Which can’t last long, because a creative mind or two will find a way to increase wealth and productivity. Is money a finite resource that can’t expand when someone gains wealth? If so, wealth comes at the expense of people who then become poor.

Green

green

Green represents new growth, especially in springtime, or youth. With no green, we lose all that youth represents: inquisitiveness, energy, enthusiasm, willingness and ability to learn, a body and mind that are still developing.

We would be born “old,” like Adam, which means our values are set and difficult to change, also like Adam. We are already developed, never growing. We can’t handle a second career or move to a new town, because youth teaches us to be pliable, and that ability is gone.

We become experts in our field but can’t learn a new skill, since that requires growth. And we can’t handle change.

To find green, we discover we have ears. We can listen to what others say. By listening, we hear ideas we hadn’t heard before. That’s how we learn a new skill.

And that’s how we become young.

Orange

orange

Orange exudes warmth and happiness. Take those away, and we’re left with indifference and sorrow.

With no happiness, what is there to live for? Life expectancy will plummet. We find no pleasure in anything, only drudgery. Pleasurable things don’t even cross our mind.

To find happiness, we’d have to do something unintentionally that sparks enjoyment in us. A hug, perhaps. A high bowling score. A beautiful painting. A delicious meal.

Pink

pink

Pink reveals femininity. Imagine if there were nothing or no one feminine among us. We’d lose sensitivity to anything, deep feelings, romance, attention to detail, family life, beauty, knowledge of upcoming trials and possible trouble, inner strength, calm in the storm … love. So many things.

Please, God, bring back pink. Help us to see the beautiful strong soft side of life all around us.

Purple

purple

Purple shows off royalty – power, inheritance, lineage, wealth and status. With no royalty, there’s no inherited leadership. Our leaders would have to fight for prominence, since there’s no line of succession. We don’t elect power and status; we forcibly take them. At least, we think we do.

Those of us who are subjects can take them away. Perhaps we just won’t give power and status to a leader we don’t want to follow, and instead follow someone else.

Would we be better off without purple?

Red

red

Red means anger. Wouldn’t a life without anger be wonderful? No screaming at politicians, no teachers’ strikes, no sibling rivalries, no boss-employee charades … we would all get along with each other just fine.

For example, Democrats and Republicans would actually respect each other. They’d listen to each other and, surprise, solve problems.

We could treat each other honestly and respect the outcome, whatever it was.

A world without red, in this scenario, is a good thing.

White

white

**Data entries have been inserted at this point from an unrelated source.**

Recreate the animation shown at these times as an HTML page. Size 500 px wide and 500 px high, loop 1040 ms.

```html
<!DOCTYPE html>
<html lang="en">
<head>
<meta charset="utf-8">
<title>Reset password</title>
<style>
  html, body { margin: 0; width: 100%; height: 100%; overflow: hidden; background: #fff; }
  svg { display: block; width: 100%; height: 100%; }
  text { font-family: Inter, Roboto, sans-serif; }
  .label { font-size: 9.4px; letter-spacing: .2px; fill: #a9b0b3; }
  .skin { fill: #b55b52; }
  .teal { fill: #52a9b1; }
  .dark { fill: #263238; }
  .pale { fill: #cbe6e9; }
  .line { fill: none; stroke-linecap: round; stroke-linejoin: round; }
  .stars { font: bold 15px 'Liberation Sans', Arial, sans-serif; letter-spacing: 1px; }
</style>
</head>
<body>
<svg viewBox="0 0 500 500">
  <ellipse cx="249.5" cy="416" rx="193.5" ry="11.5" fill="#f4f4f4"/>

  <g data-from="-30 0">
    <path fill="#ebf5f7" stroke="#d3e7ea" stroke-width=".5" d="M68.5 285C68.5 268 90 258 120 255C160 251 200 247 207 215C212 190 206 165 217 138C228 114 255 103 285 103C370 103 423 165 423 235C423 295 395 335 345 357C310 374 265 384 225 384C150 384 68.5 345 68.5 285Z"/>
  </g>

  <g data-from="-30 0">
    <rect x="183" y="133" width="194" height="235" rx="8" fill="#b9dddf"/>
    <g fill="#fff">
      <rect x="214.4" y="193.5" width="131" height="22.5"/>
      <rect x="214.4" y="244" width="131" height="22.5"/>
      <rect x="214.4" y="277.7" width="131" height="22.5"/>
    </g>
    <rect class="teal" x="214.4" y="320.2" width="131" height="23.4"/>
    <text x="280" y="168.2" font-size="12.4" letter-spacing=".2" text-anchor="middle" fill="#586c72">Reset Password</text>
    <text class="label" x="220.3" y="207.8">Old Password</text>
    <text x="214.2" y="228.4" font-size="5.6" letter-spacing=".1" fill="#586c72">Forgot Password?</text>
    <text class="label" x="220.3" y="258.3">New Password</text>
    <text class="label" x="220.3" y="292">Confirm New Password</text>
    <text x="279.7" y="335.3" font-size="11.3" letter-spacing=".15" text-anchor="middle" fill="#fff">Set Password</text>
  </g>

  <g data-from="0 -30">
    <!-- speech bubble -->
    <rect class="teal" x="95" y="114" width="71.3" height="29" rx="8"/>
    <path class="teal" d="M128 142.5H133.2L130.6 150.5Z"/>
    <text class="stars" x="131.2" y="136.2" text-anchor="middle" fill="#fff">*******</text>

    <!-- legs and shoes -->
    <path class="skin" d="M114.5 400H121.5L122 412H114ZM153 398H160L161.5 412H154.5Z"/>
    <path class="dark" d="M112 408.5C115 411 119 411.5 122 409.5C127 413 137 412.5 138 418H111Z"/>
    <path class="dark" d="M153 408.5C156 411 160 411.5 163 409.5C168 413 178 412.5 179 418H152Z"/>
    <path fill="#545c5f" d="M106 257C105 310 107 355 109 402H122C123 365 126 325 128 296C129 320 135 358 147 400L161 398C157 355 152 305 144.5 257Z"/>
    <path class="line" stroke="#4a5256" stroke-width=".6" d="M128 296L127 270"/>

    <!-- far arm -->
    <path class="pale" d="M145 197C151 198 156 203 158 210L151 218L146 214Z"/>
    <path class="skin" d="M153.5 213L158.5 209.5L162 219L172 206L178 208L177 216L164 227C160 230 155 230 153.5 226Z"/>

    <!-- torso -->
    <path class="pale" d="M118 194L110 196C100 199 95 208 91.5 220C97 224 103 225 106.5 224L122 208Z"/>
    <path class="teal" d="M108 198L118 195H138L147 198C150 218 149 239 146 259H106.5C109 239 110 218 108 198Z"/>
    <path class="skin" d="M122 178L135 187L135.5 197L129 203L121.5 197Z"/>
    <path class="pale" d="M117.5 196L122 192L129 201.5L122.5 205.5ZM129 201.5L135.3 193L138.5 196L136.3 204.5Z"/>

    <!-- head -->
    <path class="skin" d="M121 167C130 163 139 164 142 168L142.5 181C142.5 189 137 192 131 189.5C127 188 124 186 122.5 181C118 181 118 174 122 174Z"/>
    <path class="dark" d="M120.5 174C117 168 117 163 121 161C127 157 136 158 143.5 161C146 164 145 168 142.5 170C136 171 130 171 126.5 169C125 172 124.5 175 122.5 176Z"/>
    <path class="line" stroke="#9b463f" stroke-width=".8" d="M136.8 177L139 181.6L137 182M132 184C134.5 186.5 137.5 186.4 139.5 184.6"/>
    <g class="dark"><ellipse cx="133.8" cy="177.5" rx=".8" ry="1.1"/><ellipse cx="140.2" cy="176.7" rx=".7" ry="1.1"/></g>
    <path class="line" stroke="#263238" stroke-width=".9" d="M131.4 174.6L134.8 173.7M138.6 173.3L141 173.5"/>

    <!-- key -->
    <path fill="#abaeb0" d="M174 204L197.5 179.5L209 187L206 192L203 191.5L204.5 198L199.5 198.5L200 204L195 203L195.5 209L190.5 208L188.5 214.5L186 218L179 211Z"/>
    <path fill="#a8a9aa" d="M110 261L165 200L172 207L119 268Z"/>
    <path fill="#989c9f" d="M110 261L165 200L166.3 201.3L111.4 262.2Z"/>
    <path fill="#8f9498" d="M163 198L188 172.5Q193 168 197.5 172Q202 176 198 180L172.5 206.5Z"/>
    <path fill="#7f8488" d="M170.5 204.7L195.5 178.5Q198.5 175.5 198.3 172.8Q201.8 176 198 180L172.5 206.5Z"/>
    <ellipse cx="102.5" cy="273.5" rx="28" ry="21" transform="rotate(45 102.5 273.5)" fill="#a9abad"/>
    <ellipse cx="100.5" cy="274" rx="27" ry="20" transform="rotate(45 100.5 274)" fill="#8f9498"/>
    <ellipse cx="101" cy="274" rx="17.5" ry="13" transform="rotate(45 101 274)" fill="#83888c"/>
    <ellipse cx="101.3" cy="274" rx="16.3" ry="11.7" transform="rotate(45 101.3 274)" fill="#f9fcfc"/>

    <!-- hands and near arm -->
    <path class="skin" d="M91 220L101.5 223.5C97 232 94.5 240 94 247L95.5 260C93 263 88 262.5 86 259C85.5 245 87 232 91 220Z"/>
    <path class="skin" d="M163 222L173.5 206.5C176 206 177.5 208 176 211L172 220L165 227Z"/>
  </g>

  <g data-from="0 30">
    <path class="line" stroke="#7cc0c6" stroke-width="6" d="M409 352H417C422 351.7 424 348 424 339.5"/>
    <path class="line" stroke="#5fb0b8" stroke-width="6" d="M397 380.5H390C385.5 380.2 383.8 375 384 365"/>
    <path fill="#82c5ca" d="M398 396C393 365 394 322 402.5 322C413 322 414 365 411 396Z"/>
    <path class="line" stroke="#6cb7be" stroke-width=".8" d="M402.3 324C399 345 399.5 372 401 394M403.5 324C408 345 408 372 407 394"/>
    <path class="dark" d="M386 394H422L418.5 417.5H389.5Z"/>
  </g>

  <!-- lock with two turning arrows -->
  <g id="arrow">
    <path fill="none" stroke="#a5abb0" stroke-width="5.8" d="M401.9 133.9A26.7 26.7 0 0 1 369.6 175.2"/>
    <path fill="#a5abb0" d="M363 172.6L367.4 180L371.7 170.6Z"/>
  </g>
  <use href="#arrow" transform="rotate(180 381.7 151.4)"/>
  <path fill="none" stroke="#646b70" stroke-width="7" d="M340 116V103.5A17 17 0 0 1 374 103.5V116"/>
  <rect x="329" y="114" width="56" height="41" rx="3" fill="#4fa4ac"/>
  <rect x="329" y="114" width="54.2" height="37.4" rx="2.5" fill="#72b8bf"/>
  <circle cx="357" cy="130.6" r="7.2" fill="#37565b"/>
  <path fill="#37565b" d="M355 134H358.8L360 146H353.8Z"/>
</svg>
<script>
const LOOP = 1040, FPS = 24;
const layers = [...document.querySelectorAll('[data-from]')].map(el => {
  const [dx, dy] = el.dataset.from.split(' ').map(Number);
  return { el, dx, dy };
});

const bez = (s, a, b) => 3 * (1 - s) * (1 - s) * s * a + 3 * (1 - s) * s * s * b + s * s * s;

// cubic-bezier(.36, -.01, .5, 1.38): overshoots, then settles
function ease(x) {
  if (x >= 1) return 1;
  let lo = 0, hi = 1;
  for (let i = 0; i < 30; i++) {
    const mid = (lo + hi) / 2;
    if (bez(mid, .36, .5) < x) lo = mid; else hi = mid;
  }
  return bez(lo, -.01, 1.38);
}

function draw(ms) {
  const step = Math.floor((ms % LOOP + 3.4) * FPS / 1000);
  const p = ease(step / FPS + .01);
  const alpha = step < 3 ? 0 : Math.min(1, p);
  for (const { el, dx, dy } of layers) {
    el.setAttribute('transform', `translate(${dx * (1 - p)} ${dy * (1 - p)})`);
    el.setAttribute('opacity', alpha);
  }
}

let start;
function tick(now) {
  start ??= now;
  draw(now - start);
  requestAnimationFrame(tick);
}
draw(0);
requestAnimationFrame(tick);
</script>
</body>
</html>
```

White reveals honesty. With no honesty, we wouldn’t trust each other in our families, as drivers on the highway, in the classroom, in our politics or in our friendships. We’d break rules, then lie about it. Why not? Everyone is doing it.

To discover honesty, we’d have to realize that when we lie, we’re hurting ourselves as much as we are others. If I’m not honest with my wife, I can assume she’s not honest with me, if honesty doesn’t exist. What kind of a marriage is that? Either we trust each other or the marriage dies.

Honesty must win.

Yellow

yellow

Yellow represents brightness, sunshine. With no sun, only night remains. All is dark. We can’t see anything, as though we lived in a coal mine; our eyes are useless.

We depend on electricity 24 hours a day, seven days a week. When the electricity goes out – as it surely will on occasion – we can’t see our fingers in front of our faces. We must remain in place until someone fixes the electricity. Hopefully someone has a flashlight that works.

We’d better develop batteries that last a long time.

With no daytime, we’d be tempted to sleep in a lot later than we do now. Our productivity would fall. Our energy level would drop.

To find yellow, we’d have to find a way to let the sunshine penetrate the darkness enveloping Earth. We could invent a huge light that connects the ground with the atmosphere and beyond, providing a way for the sun’s light to connect with our light and make it permanent.